**Goal of the exercise**
Could you return each line of the material that has "section" in it?

**Given entries**
————

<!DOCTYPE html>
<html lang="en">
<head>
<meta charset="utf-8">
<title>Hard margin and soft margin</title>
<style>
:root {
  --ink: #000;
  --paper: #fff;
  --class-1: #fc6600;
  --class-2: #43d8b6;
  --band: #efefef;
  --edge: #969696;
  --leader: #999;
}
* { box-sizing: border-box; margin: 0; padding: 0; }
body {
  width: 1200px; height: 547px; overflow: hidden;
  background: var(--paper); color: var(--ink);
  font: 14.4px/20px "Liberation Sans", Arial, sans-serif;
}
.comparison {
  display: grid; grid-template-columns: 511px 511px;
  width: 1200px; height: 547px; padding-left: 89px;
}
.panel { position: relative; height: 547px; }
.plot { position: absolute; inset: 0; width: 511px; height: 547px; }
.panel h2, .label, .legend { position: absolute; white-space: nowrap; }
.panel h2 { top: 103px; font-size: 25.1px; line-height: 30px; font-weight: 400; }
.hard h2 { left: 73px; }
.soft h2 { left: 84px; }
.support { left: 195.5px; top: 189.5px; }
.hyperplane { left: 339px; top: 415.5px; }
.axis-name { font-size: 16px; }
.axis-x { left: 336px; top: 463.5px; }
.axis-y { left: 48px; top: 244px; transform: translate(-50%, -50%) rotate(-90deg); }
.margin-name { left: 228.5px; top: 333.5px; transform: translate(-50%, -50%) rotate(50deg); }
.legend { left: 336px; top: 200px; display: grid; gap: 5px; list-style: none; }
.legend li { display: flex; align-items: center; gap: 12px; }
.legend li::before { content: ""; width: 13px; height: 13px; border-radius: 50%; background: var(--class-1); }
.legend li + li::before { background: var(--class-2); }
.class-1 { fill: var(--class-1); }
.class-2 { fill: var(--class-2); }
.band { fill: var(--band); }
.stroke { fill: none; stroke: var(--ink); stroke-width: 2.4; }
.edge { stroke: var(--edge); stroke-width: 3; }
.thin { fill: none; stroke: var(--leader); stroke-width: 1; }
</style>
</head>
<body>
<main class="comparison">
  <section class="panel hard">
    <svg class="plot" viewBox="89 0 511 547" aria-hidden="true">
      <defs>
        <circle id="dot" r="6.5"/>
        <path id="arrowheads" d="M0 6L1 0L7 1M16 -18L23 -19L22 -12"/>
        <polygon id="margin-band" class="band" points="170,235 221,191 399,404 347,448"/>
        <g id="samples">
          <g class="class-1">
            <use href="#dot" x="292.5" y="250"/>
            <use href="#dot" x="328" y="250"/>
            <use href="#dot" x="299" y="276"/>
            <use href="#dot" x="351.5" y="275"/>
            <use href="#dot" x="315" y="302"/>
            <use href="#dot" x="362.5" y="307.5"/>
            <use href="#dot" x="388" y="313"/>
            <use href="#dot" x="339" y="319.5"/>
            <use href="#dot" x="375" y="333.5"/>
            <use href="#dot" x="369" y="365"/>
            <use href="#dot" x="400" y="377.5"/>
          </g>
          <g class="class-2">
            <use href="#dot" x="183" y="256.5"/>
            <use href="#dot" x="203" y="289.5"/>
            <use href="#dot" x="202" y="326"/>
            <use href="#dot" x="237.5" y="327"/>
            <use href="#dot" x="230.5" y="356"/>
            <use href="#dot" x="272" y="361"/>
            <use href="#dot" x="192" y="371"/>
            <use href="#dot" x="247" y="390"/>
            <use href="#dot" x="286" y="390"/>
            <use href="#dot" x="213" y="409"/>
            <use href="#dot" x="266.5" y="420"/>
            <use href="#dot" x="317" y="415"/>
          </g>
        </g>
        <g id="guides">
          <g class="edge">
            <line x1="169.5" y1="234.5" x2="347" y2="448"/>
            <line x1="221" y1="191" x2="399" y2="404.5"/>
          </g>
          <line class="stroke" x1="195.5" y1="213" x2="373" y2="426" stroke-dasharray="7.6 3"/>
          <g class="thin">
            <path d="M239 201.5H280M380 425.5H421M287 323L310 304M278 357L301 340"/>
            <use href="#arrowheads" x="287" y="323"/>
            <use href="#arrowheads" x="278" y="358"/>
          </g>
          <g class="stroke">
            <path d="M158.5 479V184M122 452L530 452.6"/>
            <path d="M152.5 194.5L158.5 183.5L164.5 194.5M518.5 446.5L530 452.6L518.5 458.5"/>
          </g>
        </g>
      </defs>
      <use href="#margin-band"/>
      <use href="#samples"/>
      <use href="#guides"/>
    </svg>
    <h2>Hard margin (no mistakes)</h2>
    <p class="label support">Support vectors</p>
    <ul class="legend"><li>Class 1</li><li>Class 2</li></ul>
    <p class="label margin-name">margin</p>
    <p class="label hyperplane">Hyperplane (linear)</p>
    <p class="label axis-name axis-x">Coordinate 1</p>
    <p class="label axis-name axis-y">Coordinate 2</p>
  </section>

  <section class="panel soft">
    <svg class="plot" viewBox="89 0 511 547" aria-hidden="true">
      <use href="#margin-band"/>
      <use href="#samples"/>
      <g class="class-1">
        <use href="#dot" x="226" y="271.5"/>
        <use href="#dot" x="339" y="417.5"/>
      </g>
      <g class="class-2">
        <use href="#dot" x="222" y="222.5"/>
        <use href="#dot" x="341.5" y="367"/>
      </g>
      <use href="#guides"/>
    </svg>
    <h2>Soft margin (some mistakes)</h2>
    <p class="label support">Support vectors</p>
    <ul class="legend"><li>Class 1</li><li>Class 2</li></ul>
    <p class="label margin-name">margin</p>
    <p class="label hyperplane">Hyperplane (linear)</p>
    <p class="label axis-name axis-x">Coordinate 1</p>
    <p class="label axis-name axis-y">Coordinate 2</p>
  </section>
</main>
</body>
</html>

————

**Solution to this problem**
  <section class="panel hard">
  </section>
  <section class="panel soft">
  </section>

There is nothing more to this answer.